The Car That Repairs Itself

Two materials currently under development--self-healing composites and "bubbloy"--could be the key to creating auto bodies that regenerate after an accident.
_Microcapsules embedded in the carbon-fiber composite break open and dump a liquid "healing agent" into a crack as soon as it forms due to standard wear and tear. Catalyst microparticles react with the agent, and it hardens, sealing the crack. Researchers project that a composite car body possessing these chemical elements could retain 90 percent of its original strength, which would significantly lengthen its life span. To protect against more energetic abuse, say an enthusiastic whack from a karate blackbelt, superflexible, springy "bubbloy" absorbs the energy of the impact by crumpling up. After the impact, the bubbloy pops right back into its original shape. The alloy--a mixture of palladium, nickel, copper and phosphorus that's fairly lightweight and can be squished like a red rubber ball--was developed at Caltech._ Kenn Brown and Christopher Wren

It’s a shame how easily cars get dented. All it takes is a runaway shopping cart or a reckless jerk pulling into an adjacent parking spot. Why not make them from carbon-fiber composites, which are stronger, stiffer and lighter than steel? Because such composites have a serious shortcoming: They break with little or no warning. Over time, tiny cracks form due to the cumulative insults of vibration, impacts and thermal cycling. Eventually the microcracks (difficult to detect because they often form under the surface) create large cracks, leading to sudden, catastrophic failure. No one wants a car that shatters after driving over a speed bump.

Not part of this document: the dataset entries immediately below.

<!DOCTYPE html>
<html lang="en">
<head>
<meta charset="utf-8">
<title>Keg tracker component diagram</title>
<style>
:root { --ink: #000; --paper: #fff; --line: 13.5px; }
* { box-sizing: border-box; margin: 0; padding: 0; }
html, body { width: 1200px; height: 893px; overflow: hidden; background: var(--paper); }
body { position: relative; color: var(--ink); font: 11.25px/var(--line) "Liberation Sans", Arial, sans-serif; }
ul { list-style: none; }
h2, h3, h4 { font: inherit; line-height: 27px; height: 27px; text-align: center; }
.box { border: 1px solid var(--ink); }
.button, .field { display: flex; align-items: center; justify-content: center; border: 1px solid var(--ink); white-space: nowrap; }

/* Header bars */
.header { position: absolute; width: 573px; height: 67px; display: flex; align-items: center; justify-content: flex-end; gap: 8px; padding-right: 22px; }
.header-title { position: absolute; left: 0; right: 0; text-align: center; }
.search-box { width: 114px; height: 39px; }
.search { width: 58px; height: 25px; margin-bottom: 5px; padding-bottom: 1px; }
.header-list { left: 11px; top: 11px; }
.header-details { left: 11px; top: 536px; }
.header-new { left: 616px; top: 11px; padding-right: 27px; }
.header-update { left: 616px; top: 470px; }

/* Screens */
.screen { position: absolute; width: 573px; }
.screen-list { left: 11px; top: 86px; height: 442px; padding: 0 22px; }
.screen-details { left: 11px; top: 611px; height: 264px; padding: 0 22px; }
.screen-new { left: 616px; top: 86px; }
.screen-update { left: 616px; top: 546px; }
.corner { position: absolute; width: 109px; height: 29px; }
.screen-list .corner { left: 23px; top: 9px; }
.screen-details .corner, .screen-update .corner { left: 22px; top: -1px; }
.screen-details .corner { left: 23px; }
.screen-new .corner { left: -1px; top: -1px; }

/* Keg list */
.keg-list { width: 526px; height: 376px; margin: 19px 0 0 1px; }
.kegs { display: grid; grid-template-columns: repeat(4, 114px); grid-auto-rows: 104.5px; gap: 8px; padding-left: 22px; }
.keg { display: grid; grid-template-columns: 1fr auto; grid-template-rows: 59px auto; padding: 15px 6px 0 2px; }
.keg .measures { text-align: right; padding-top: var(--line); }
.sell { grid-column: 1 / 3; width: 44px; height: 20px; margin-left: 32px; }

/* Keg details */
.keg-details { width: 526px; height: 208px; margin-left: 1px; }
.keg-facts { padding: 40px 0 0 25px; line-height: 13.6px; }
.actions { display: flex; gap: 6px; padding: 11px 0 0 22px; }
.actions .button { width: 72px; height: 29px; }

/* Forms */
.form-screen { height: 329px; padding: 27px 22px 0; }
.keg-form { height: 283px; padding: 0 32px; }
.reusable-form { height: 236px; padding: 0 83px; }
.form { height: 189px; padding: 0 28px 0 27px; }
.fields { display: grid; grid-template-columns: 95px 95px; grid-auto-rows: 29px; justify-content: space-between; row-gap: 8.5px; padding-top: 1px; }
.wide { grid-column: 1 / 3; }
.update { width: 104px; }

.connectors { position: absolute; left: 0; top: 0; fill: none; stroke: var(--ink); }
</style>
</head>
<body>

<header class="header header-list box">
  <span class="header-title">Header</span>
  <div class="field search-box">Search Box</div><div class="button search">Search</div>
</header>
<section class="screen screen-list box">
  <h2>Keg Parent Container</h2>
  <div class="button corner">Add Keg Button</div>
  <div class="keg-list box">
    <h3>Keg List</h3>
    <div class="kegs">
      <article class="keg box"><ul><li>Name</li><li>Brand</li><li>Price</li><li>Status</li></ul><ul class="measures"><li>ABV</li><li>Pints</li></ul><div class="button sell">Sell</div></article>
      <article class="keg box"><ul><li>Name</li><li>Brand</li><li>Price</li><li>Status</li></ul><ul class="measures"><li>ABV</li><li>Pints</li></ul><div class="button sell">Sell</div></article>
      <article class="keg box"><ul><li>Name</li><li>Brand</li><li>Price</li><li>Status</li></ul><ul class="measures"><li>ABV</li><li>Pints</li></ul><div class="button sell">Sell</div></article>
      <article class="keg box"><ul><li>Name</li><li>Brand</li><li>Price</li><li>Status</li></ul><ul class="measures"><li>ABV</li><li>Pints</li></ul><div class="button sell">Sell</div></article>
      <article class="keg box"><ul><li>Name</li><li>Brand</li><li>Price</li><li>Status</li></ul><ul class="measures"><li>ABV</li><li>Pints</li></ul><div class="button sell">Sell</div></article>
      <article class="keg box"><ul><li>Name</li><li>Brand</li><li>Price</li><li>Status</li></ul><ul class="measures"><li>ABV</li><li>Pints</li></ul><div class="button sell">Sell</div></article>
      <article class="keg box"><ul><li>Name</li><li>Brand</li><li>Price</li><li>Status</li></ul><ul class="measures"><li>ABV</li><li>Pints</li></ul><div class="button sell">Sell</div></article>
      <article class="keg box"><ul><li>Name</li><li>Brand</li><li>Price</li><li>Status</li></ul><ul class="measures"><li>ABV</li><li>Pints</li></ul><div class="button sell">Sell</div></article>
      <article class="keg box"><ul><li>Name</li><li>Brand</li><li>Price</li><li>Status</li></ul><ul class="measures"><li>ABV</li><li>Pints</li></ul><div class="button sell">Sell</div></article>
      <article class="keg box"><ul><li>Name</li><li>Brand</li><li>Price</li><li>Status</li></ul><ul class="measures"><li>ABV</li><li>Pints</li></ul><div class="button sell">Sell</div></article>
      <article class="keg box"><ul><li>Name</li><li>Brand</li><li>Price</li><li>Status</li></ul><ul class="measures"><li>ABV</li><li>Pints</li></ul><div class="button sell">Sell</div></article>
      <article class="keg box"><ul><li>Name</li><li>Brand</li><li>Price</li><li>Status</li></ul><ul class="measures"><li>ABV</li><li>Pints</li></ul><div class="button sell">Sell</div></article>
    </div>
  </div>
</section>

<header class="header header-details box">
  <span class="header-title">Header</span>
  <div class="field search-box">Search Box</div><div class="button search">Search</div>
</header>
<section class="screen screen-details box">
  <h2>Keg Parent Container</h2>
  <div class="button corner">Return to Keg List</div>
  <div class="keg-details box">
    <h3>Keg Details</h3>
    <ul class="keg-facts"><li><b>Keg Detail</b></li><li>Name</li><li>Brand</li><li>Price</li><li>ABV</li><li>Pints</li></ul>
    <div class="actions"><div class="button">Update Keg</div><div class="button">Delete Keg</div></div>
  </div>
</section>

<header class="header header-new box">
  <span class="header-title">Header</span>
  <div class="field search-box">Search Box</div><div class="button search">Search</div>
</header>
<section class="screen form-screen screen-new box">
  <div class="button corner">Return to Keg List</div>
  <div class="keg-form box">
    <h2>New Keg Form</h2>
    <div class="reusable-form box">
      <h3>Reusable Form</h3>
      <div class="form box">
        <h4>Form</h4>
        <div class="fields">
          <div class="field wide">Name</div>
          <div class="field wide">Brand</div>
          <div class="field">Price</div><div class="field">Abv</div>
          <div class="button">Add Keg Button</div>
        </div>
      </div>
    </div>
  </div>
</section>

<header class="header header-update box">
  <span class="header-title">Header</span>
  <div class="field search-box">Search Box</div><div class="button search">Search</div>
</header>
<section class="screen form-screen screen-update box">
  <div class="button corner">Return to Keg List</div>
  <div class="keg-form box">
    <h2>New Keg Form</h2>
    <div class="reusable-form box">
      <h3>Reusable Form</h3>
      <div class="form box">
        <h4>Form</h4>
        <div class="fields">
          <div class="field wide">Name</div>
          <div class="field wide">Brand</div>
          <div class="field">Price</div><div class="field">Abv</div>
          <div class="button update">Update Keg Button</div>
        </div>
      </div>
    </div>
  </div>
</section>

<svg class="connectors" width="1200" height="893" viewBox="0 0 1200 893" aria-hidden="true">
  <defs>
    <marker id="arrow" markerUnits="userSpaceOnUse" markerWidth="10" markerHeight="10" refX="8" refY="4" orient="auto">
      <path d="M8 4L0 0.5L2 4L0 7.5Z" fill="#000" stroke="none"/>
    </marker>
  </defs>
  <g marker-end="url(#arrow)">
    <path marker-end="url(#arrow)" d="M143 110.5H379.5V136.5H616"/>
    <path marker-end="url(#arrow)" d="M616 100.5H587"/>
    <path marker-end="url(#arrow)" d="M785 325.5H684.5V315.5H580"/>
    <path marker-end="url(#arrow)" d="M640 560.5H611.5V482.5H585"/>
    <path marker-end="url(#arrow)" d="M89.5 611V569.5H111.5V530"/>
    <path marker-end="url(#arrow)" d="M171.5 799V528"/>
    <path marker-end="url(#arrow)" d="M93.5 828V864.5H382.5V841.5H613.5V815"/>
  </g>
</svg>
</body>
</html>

But what if composite materials could repair themselves the way the human body attends to its own injuries? That’s the question Scott White asked himself when he first thought of self-healing structural composites. “Your body heals itself continuously over your lifetime,” says White, a professor at the University of Illinois Urbana†Champaign. If you get a cut or bruise, the repair process begins automatically. The local effects of the cut itself send a signal to nearby platelet cells and white blood cells to get to work. “We liked that idea–healing cracks as they form,” White says.

The material White’s team developed contains millions of liquid-filled microcapsules. When a crack forms, the shells of the microcapsules (which measure roughly 1/250 of an inch) rupture, releasing the liquid “healing agent” dicyclopentadiene (DCPD), which is a polymer precursor. Capillary action draws the liquid into the fissure, where it comes into contact with embedded catalyst particles, causing the liquid to harden in a matter of minutes. By catching and patching the cracks while they’re still tiny, a car’s body could retain up to 90 percent of its original strength, extending its life span considerably.

Of course, once all the capsules have been broken, the material can no longer heal itself. White’s solution is to make the material even more like a living creature. “We’re getting closer to the biological model. People have a highly developed circulatory model that transports not only the building blocks for regeneration and healing but also nutrients and everything else in your body.” White’s research team is working on a fabrication technique to make materials with circulatory networks embedded within them. “At that point we could replenish the supply of healing agents indefinitely throughout the lifetime of that material or structure, and that would involve a â€heart’ to pump the fluids around the network and a â€gas’ tank you’d fill up periodically with a supply of healing agent.”

While self-healing composites could provide years of crack-free driving, they won’t be able to repair damage incurred in a serious collision. That’s where “bubbloy” (from “bubble” and “alloy”) could come into play. Developed in Caltech’s materials science lab, bubbloy is made from a frothy mixture of palladium, nickel, copper and phosphorus. You can hit a bubbloy fender with a hammer and it’ll pop back to its original shape. Doctoral candidate Chris Veazey, who created the material with fellow Caltech student Greg Welsh, says, “We think it might be especially useful for the crumple zone of a car. It should make a car safer.” Demolition derbies will never be the same.